Firstly, it’s totally against the guidelines of the major search engines. Secondly, it’s expensive. In fact, with the amount of money it costs to buy just one high quality link, you may as well just invest in a traditional marketing campaign to build links legitimately.
Risks: rankings penalty from Google if caught, risk of overspending. White hat link building tactics are more effective in the long run.
Rewards: quick compared to traditional link building strategies
Keyword Stuffing and Content Spinning
There’s no denying that creating engaging and useful content is hard work, so it’s not surprising that in the past plenty of marketers have looked to cheat the system by “spinning” existing web content or knocking out low quality content chock-full of keywords in attempt to game the search engines.

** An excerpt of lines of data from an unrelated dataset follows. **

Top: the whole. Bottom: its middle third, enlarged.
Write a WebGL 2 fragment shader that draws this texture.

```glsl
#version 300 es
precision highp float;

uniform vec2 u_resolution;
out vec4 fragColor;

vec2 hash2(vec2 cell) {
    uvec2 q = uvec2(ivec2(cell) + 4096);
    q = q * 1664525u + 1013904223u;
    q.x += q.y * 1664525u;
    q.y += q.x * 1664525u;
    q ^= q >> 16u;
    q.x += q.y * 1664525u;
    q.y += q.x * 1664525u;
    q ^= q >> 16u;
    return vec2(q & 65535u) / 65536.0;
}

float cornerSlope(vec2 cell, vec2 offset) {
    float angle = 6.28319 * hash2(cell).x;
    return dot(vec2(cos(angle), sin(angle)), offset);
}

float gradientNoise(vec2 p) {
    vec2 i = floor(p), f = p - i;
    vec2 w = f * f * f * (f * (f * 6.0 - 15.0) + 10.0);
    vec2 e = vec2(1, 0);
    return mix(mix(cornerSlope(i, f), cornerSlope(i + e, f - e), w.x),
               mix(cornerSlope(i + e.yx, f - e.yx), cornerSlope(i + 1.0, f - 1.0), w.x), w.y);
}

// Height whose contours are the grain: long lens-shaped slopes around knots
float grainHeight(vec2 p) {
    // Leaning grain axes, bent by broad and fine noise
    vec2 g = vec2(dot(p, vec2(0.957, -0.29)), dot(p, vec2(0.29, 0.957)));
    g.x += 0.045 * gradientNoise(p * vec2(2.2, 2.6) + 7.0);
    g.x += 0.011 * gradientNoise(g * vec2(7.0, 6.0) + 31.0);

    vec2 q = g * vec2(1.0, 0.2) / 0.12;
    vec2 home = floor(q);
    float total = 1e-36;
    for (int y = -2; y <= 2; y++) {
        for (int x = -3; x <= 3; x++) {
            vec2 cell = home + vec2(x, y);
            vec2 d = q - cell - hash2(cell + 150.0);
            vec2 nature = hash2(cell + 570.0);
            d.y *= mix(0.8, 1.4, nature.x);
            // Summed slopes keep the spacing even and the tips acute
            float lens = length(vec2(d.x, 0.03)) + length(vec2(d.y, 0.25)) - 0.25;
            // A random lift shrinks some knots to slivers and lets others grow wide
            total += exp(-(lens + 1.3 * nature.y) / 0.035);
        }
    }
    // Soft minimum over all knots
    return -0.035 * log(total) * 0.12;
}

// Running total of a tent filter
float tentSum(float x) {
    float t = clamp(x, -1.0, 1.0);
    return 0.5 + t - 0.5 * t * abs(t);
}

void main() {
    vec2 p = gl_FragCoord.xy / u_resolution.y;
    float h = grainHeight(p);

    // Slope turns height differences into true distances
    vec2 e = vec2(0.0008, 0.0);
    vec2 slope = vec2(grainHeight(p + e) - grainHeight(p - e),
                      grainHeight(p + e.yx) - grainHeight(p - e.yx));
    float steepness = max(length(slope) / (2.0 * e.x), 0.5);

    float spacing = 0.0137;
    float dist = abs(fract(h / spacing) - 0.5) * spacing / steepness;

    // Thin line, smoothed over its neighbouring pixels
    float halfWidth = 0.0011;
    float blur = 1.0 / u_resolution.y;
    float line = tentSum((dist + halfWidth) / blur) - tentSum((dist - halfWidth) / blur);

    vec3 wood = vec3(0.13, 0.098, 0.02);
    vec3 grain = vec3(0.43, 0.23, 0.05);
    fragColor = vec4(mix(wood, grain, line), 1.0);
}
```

Luckily for the sake of readers, these content cheats don’t fool Google anymore. Thanks to a string of sophisticated algorithm updates, the search giant is now much better at picking up on natural language patterns, which means spammy, low value content stands out from a mile away.
Risks: a penalty from Google, turning off your guests with low quality, unreadable content
Rewards: quick and easy to create and publish content on a large scale
With search algorithms getting smarter by the day, the rewards rarely outweigh the risks when it comes to using quick fixes and gray/black hat tactics to get your website seen by more people. Sure, you may get away with it in the short term, but it won’t be long before Google clues up and cracks down on you.
What are your thoughts? Have you ever been tempted by any of these strategies? Let us know in the comments below!